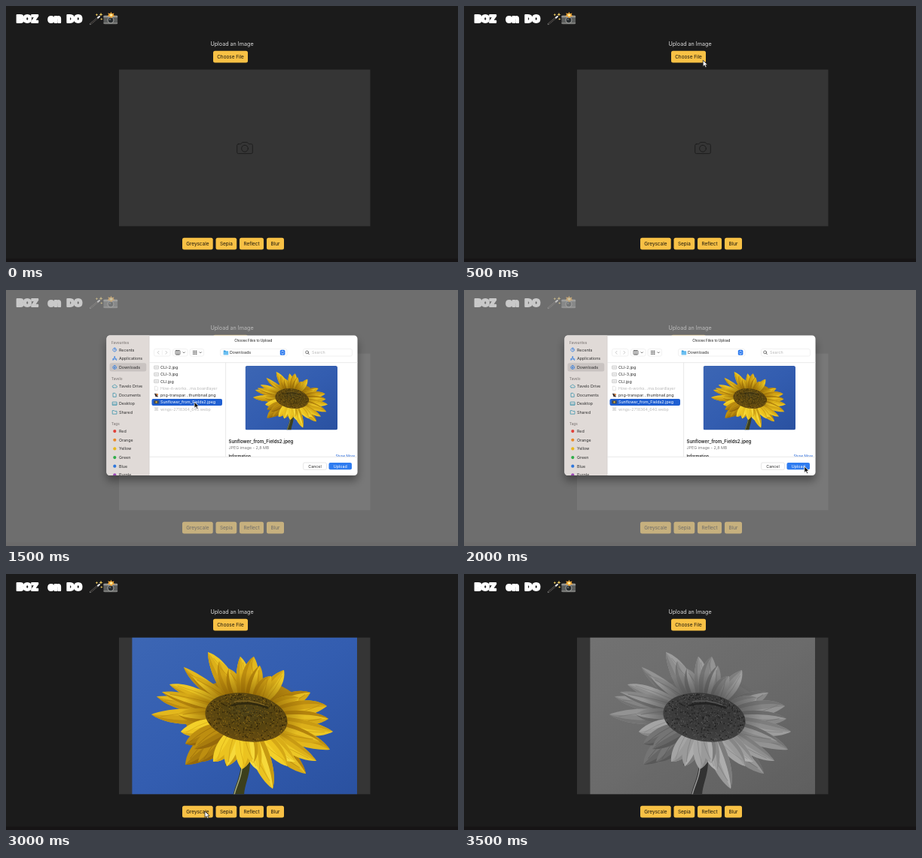
These frames come from a looping animation (600 by 341 pixels, 4000 ms). An HTML page:

```html
<!DOCTYPE html>
<html lang="en">
<head>
<meta charset="utf-8">
<title>Photo filters</title>
<style>
html, body { margin: 0; width: 100%; height: 100%; overflow: hidden; background: #1b1b1b; }
svg { display: block; width: 100vw; height: 100vh; font-family: Inter, Roboto, sans-serif; }
.logo { font-weight: 900; font-size: 13.6px; fill: #fff; stroke: #fff; stroke-width: 2; stroke-linejoin: round; }
.mid { text-anchor: middle; }
.head { font-size: 4.6px; font-weight: 600; fill: #8b8583; }
.item { font-size: 5.35px; fill: #2b2b2b; }
.off { fill: #b9b9b9; }
.line { fill: none; stroke-linecap: round; stroke-linejoin: round; }
</style>
</head>
<body>
<svg viewBox="0 0 600 341" preserveAspectRatio="none">
  <defs>
    <linearGradient id="sky" x1="0" y1="0" x2="1" y2="1">
      <stop offset="0" stop-color="#3c66b4"/>
      <stop offset=".5" stop-color="#335db0"/>
      <stop offset="1" stop-color="#2a51a0"/>
    </linearGradient>
    <radialGradient id="seed" cx=".5" cy=".35" r=".65">
      <stop offset="0" stop-color="#4a4019"/>
      <stop offset=".5" stop-color="#554310"/>
      <stop offset="1" stop-color="#674c10"/>
    </radialGradient>
    <radialGradient id="depth">
      <stop offset=".5" stop-color="#7a5200" stop-opacity=".6"/>
      <stop offset="1" stop-color="#7a5200" stop-opacity="0"/>
    </radialGradient>
    <filter id="grey" color-interpolation-filters="sRGB" x="0" y="0" width="1" height="1">
      <feColorMatrix values=".333 .333 .333 0 0 .333 .333 .333 0 0 .333 .333 .333 0 0 0 0 0 1 0"/>
    </filter>
    <filter id="shade" x="-.1" y="-.1" width="1.2" height="1.3">
      <feDropShadow dx="0" dy="7" stdDeviation="6" flood-color="#000" flood-opacity=".38"/>
    </filter>
    <clipPath id="photoBox"><rect x="167.4" y="84.7" width="298.6" height="208.6"/></clipPath>
    <clipPath id="thumbBox"><rect x="317.5" y="101" width="122.5" height="85.5" rx="2.5"/></clipPath>
    <clipPath id="panel"><rect x="133.5" y="60.5" width="333" height="186.5" rx="4.5"/></clipPath>
    <clipPath id="info"><rect x="292" y="97" width="175" height="125"/></clipPath>
    <g id="photo" clip-path="url(#photoBox)"></g>
  </defs>

  <rect width="600" height="341" fill="#1b1b1b"/>
  <rect y="336.5" width="600" height="5" fill="#161415"/>
  <g class="logo">
    <text x="14" y="22">BOZ</text><text x="55.7" y="22">en</text><text x="80.8" y="22">DO</text>
  </g>
  <g id="emoji">
    <path class="line" d="M112 24L124 14" stroke="#777" stroke-width="2.2"/>
    <path class="line" d="M112.6 23.5L122 15.7" stroke="#26221f" stroke-width="1.3"/>
    <path class="line" d="M122 15.6L124 14" stroke="#e8e8e8" stroke-width="2"/>
    <path d="M126 8.8l.8 1.9 1.9.5-1.9.7-.8 1.9-.7-1.9-1.9-.7 1.9-.5zM120.4 9.8l.6 1.4 1.4.5-1.4.5-.6 1.4-.5-1.4-1.4-.5 1.4-.5zM126.8 15.8l.5 1.2 1.2.4-1.2.5-.5 1.2-.5-1.2-1.2-.5 1.2-.4z" fill="#f3cf62"/>
    <rect x="129.5" y="12.2" width="18.6" height="12" rx="1.6" fill="#5b5d5c"/>
    <rect x="129.5" y="13.2" width="18.6" height="2" fill="#9a9b98"/>
    <rect x="129.5" y="22.2" width="18.6" height="1.3" fill="#8b8b88"/>
    <circle cx="139" cy="18.8" r="4.4" fill="#a0a19e"/>
    <circle cx="139" cy="18.8" r="3.4" fill="#292d30"/>
    <circle cx="138" cy="17.8" r="1.1" fill="#68777d"/>
    <path d="M139.5 7.7l1.2 2.6 2.8-.8-.9 2.4 2.2 1.6-3 .5-2.3 2.2-1.8-2.3-3.3-.1 2-2-1.2-2.4 3.2.6z" fill="#f2a534"/>
    <circle cx="139.6" cy="12.2" r="1.6" fill="#fff0a2"/>
  </g>
  <text class="mid" x="300" y="53" font-size="7.15" fill="#dedede">Upload an Image</text>
  <rect x="150" y="84.7" width="333.5" height="208.6" fill="#353535"/>
  <g class="line" stroke="#1d1d1d" stroke-width="1">
    <path d="M308.5 183.8h3.2l2-2.2h6.6l2 2.2h3.2q1.8 0 1.8 1.8v9.2q0 1.8-1.8 1.8h-17q-1.8 0-1.8-1.8v-9.2q0-1.8 1.8-1.8z"/>
    <circle cx="317" cy="189.8" r="4.4"/>
  </g>
  <g id="buttons"></g>
  <use id="shown" href="#photo"/>

  <g id="dialog">
    <rect width="600" height="341" fill="#a5a5a5" fill-opacity=".6"/>
    <rect x="133.5" y="60.5" width="333" height="186.5" rx="4.5" fill="#fff" filter="url(#shade)"/>
    <g clip-path="url(#panel)">
      <rect x="133" y="60" width="57" height="188" fill="#e0dad7"/>
      <path d="M190.2 60v188" stroke="#cfc9c6" stroke-width=".6"/>
      <path d="M190 96.7h277M190 222.3h277M291.6 97v125" stroke="#e2e2e2" stroke-width=".8"/>
      <rect x="137.5" y="97.3" width="48.8" height="11.3" rx="2.5" fill="#c9c3c1"/>
      <g id="side"></g>
    </g>
    <text class="mid" x="328.3" y="69.3" font-size="4.55" font-weight="500" fill="#333">Choose Files to Upload</text>
    <g fill="#fff" stroke="#ebebeb" stroke-width=".7">
      <rect x="196.5" y="78.5" width="21.5" height="9.6" rx="2.2"/>
      <rect x="221.5" y="78.5" width="19.5" height="9.6" rx="2.2"/>
      <rect x="244" y="78.5" width="18.5" height="9.6" rx="2.2"/>
      <rect x="284.5" y="78.5" width="88.5" height="9.6" rx="2.2"/>
      <rect x="394.5" y="78.5" width="65" height="9.6" rx="2.2"/>
    </g>
    <path d="M207.3 80v6.6" stroke="#e6e6e6" stroke-width=".6"/>
    <path class="line" d="M203 81.3l-1.8 2 1.8 2M212 81.3l1.8 2-1.8 2" stroke="#bdbdbd" stroke-width=".8"/>
    <g class="line" stroke="#555" stroke-width=".8">
      <rect x="225" y="80.6" width="6" height="5.4" rx=".8"/>
      <path d="M227 80.6v5.4M229 80.6v5.4M235 82.8l1.2 1.2 1.2-1.2M257 82.8l1.2 1.2 1.2-1.2"/>
    </g>
    <path d="M248 81.4h5.4M248 83.4h5.4M248 85.4h5.4" stroke="#555" stroke-width="1.4" stroke-dasharray="1.4 .6"/>
    <path d="M288.8 80.6h2.3l.8.8h3.2v4.8h-6.3z" fill="#3a9ee0"/>
    <path d="M288.8 82.3h6.3v3.9h-6.3z" fill="#6cc0f2"/>
    <text class="item" x="297" y="85.3">Downloads</text>
    <rect x="363.8" y="79.8" width="6.6" height="7" rx="1.6" fill="#2b79ee"/>
    <path class="line" d="M365.8 82.5l1.3-1.3 1.3 1.3M365.8 84.2l1.3 1.3 1.3-1.3" stroke="#fff" stroke-width=".8"/>
    <g class="line" stroke="#555" stroke-width=".8"><circle cx="399.6" cy="82.9" r="1.9"/><path d="M401 84.3l1.4 1.5"/></g>
    <text class="item off" x="406" y="85.3">Search</text>
    <rect id="pick" x="193.5" y="145" width="93.5" height="9" rx="2" fill="#1f5fd2"/>
    <g id="files"></g>
    <rect x="394.5" y="230" width="31" height="9.3" rx="2" fill="#fff" stroke="#ddd" stroke-width=".7"/>
    <text class="item mid" x="410" y="236.5">Cancel</text>
    <rect id="okBox" x="428.5" y="230" width="30.5" height="9.3" rx="2"/>
    <text id="okText" class="item mid" x="443.7" y="236.5">Upload</text>
    <g id="preview" clip-path="url(#info)">
      <g clip-path="url(#thumbBox)"><use href="#photo" transform="translate(317.5 101) scale(.4104) translate(-167.4 -84.8)"/></g>
      <text x="295.5" y="204" font-size="6.1" font-weight="600" fill="#222">Sunflower_from_Fields2.jpeg</text>
      <text class="item" x="295.5" y="212.4" style="fill:#777">JPEG image - 2,8 MB</text>
      <text x="295.5" y="222.6" font-size="5.3" font-weight="600" fill="#222">Information</text>
      <text x="437.5" y="222.6" font-size="4.8" fill="#2667d8">Show More</text>
    </g>
  </g>
  <path id="cursor" d="M0 0V8.4L2 6.6 3.4 9.6 4.9 8.9 3.6 6H6.2z" stroke-width=".8" stroke-linejoin="round"/>
</svg>
<script>
const $ = id => document.getElementById(id);
const text = (x, y, s, cls, extra = "") => `<text x="${x}" y="${y}" class="${cls}" ${extra}>${s}</text>`;
const path = (d, color, w = 0) => w
  ? `<path d="${d}" class="line" stroke="${color}" stroke-width="${w}"/>`
  : `<path d="${d}" fill="${color}"/>`;
const oval = (x, y, a, b, fill) => `<ellipse cx="${x}" cy="${y}" rx="${a}" ry="${b}" fill="${fill}"/>`;

// Sunflower: petals are given by tip x, tip y and half width
const cx = 319, cy = 191, rx = 54, ry = 31;
const back = [
  [236,124,10],[247,136,11],[217,147,11],[200,163,11],[207,157,10],[268,104,15],[283,116,14],
  [296,126,13],[311,110,12],[329,110,15],[337,122,12],[369,128,13],[352,136,12],[404,158,13],
  [389,165,13],[426,176,14],[428,193,13],[434,210,13],[430,234,14],[416,223,12],[238,254,19],
  [255,250,14],[398,266,15],[412,249,12],[193,187,13],[228,187,12]
];
const front = [
  [232,210,13],[238,226,14],[250,233,13],[275,250,14],[293,256,14],[384,250,14],[373,256,13],
  [354,286,15],[336,262,13],[313,260,15],[328,252,12]
];
// Each tone: body, shaded side, inner fold
const dim = ["#bd8e10", "#96690a", "#a97c0d"];
const warm = [["#e3b81d", "#bd8d10", "#d2a316"], ["#d6a917", "#b3830d", "#e6be22"], ["#ecc725", "#c99b13", "#dcb01a"]];
const bright = [["#f3d029", "#d5a816", "#ecc31f"], ["#eac321", "#c79a12", "#f6d93a"], ["#f7dc3e", "#d9ad18", "#edc826"]];

function petal([x, y, w], tone, i) {
  const a = Math.atan2((y - cy) / ry, (x - cx) / rx);
  const bx = cx + rx * .82 * Math.cos(a), by = cy + ry * .82 * Math.sin(a);
  const dx = x - bx, dy = y - by, len = Math.hypot(dx, dy);
  const nx = -dy / len, ny = dx / len, bend = (i % 3 - 1) * 3;
  const at = (f, s) => `${(bx + dx * f + nx * (s + bend * f)).toFixed(1)} ${(by + dy * f + ny * (s + bend * f)).toFixed(1)}`;
  const leaf = (s1, s2) => `M${at(0, s1 * .6)}C${at(.35, s1)} ${at(.78, s1 * .8)} ${x} ${y}C${at(.78, s2 * .8)} ${at(.35, s2)} ${at(0, s2 * .6)}z`;
  return path(leaf(w, -w), tone[0])
    + path(leaf(-w * .45, -w), tone[1])
    + path(leaf(w * .1, -w * .5), tone[2])
    + path(`M${at(.1, w * .45)}Q${at(.5, w * .4)} ${at(.85, 0)}`, tone[1], .7);
}

function seeds() {
  let state = 7;
  const rand = () => (state = state * 16807 % 2147483647) / 2147483647;
  const d = ["", "", ""];
  for (let i = 0; i < 700; i++) {
    const r = Math.sqrt(rand()), a = rand() * 2 * Math.PI;
    const x = cx + rx * r * Math.cos(a), y = cy + ry * r * Math.sin(a);
    d[i % 3] += `M${x.toFixed(1)} ${y.toFixed(1)}h0`;
  }
  return path(d[1], "#322508", 1.7) + path(d[2], "#755712", 1.3) + path(d[0], "#9d7719", 1.1);
}

const pick = (set, p, i) => p[0] < 262 && p[1] > 215 ? dim : set[i % 3];
const ring = (set, list) => list.map((p, i) => petal(p, pick(set, p, i), i)).join("");

$("photo").innerHTML = `<rect x="167" y="84" width="300" height="210" fill="url(#sky)"/>`
  + path("M312 250C312 268 305 279 301.5 294H316C317 280 324 268 324 250z", "#3c3f1c")
  + path("M313 257C313 270 306 281 303 294", "#a5ab86", 1.4)
  + oval(317, 189, 80, 50, "#b88a12")
  + path("M258 236l-5 12M287 230l-4 14M293 236l-1 18", "#3c4018", 1.4)
  + ring(warm, back) + oval(cx - 4, cy - 6, 82, 54, "url(#depth)") + ring(bright, front)
  + `<g transform="rotate(9 ${cx} ${cy})">${oval(cx, cy, rx + 1, ry + 1, "url(#seed)")}${seeds()}`
  + path("M298 178Q318 168 345 174", "#2f280e", 2.6) + path("M300 173Q319 166 340 171", "#8e7029", 1) + "</g>";

$("buttons").innerHTML = [
  [275, 59.8, 46, "Choose File"], [234, 308.7, 40.7, "Greyscale"], [278.5, 308.7, 27.7, "Sepia"],
  [310, 308.7, 32, "Reflect"], [346, 308.7, 23, "Blur"]
].map(([x, y, w, s]) => `<rect x="${x}" y="${y}" width="${w}" height="15.8" rx="2.5" fill="#f8c145"/>`
  + text(x + w / 2, y + 10.3, s, "mid", 'font-size="6.4" fill="#18140b"')).join("");

const icons = [
  "M144.2 77.2a2.4 2.4 0 1 0 .01 0M144.2 78.3v1.5h1.2",
  "M142 93.6l2.4-5M144 88.6l2.6 5M141.4 92h5.6",
  "M144.2 100.6a2.4 2.4 0 1 0 .01 0M144.2 101.7v2.4m-1-1l1 1 1-1",
  "M142.6 130h3.6a1.2 1.2 0 0 0 0-2.4a2 2 0 0 0-3.6-.4a1.4 1.4 0 0 0 0 2.8",
  "M142.4 137.4h2.4l1.4 1.4v3.6h-3.8z",
  "M141.6 149.2h5.4v4.2h-5.4zM141.6 152h5.4",
  "M141.6 160.6h2l.7.8h2.7v3.8h-5.4z"
];
const places = [["Recents", 81.5], ["Applications", 93], ["Downloads", 104.8], ["Tavelo Drive", 130], ["Documents", 141.8], ["Desktop", 153.4], ["Shared", 165]];
const tags = [["Red", "#e0403a"], ["Orange", "#e8892b"], ["Yellow", "#e9b91f"], ["Green", "#2fae4a"], ["Blue", "#2d77dd"], ["Purple", "#9a49b5"]];
$("side").innerHTML = [["Favourites", 71.5], ["Tavelo", 120], ["Tags", 180]].map(([s, y]) => text(140, y, s, "head")).join("")
  + places.map(([s, y], i) => text(150, y, s, "item") + path(icons[i], i < 3 ? "#2f7be0" : "#3e95ad", .8)).join("")
  + tags.map(([s, c], i) => {
    const y = 190 + i * 11.65;
    return `<circle cx="144.3" cy="${y - 1.9}" r="2.1" fill="${c}"/>` + text(150, y, s, "item");
  }).join("");

const names = ["CLI-2.jpg", "CLI-3.jpg", "CLI.jpg", "How-it-works...ma.boardlayer", "png-transpar...thumbnail.png", "Sunflower_from_Fields2.jpeg", "wings-2718364_640.webp"];
const fileIcon = (i, y) => {
  const box = (fill, edge) => `<rect x="196.6" y="${y - 2.2}" width="6" height="4.2" rx=".4" fill="${fill}" stroke="${edge}" stroke-width=".5"/>`;
  if (i < 3) return box("#f1f1f1", "#aaa") + path(`M198 ${y}h3`, "#bbb", .5);
  if (i === 3) return path(`M197.8 ${y - 2.6}h2.4l1.2 1.2v4h-3.6z`, "#d5d5d5", .6);
  if (i === 4) return path(`M197 ${y - 2.4}l3 .6 2 4.2-3.6-.4z`, "#3b3030") + `<circle cx="200.8" cy="${y - .8}" r="1.2" fill="#d88a4a"/>`;
  if (i === 5) return box("#33415f", "#555") + `<circle cx="199.6" cy="${y}" r="1.3" fill="#d4a82a"/>`;
  return path(`M197.4 ${y - 1.6}h4.4M198 ${y}h3.2M197.4 ${y + 1.6}h4.4`, "#bbb", .8);
};
$("files").innerHTML = names.map((s, i) => {
  const y = 103.2 + i * 9.23;
  return fileIcon(i, y) + text(205, y + 2, s, i === 3 || i === 6 ? "item off" : "item", i === 5 ? 'id="chosen"' : "");
}).join("");

// Cursor tip at each half-second step
const spots = { 1: [317.2, 72.3], 3: [250, 149], 4: [451.8, 235], 6: [264, 316] };
const show = (id, on) => { $(id).style.display = on ? "" : "none"; };

function draw(ms) {
  const step = Math.floor(ms % 4000 / 500);
  const open = step >= 2 && step <= 4, picked = step === 3 || step === 4;
  show("dialog", open);
  show("pick", picked);
  show("preview", picked);
  show("shown", step >= 5);
  $("shown").setAttribute("filter", step === 7 ? "url(#grey)" : "none");
  $("chosen").style.fill = picked ? "#fff" : "#2b2b2b";
  $("okBox").setAttribute("fill", picked ? "#2f7cf0" : "#f3f3f3");
  $("okText").style.fill = picked ? "#fff" : "#b5b5b5";
  const spot = spots[step], cursor = $("cursor");
  show("cursor", spot);
  if (spot) {
    cursor.setAttribute("transform", `translate(${spot})`);
    cursor.setAttribute("fill", open ? "#111" : "#fff");
    cursor.setAttribute("stroke", open ? "#fff" : "#222");
  }
}

let start;
function tick(now) {
  start ??= now;
  draw(now - start);
  requestAnimationFrame(tick);
}
draw(0);
requestAnimationFrame(tick);
</script>
</body>
</html>
```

* [Assigned task] Please copy each line from the material above in which the string "side" appears.

* [Task answer]
      <g id="side"></g>
// Each tone: body, shaded side, inner fold
$("side").innerHTML = [["Favourites", 71.5], ["Tavelo", 120], ["Tags", 180]].map(([s, y]) => text(140, y, s, "head")).join("")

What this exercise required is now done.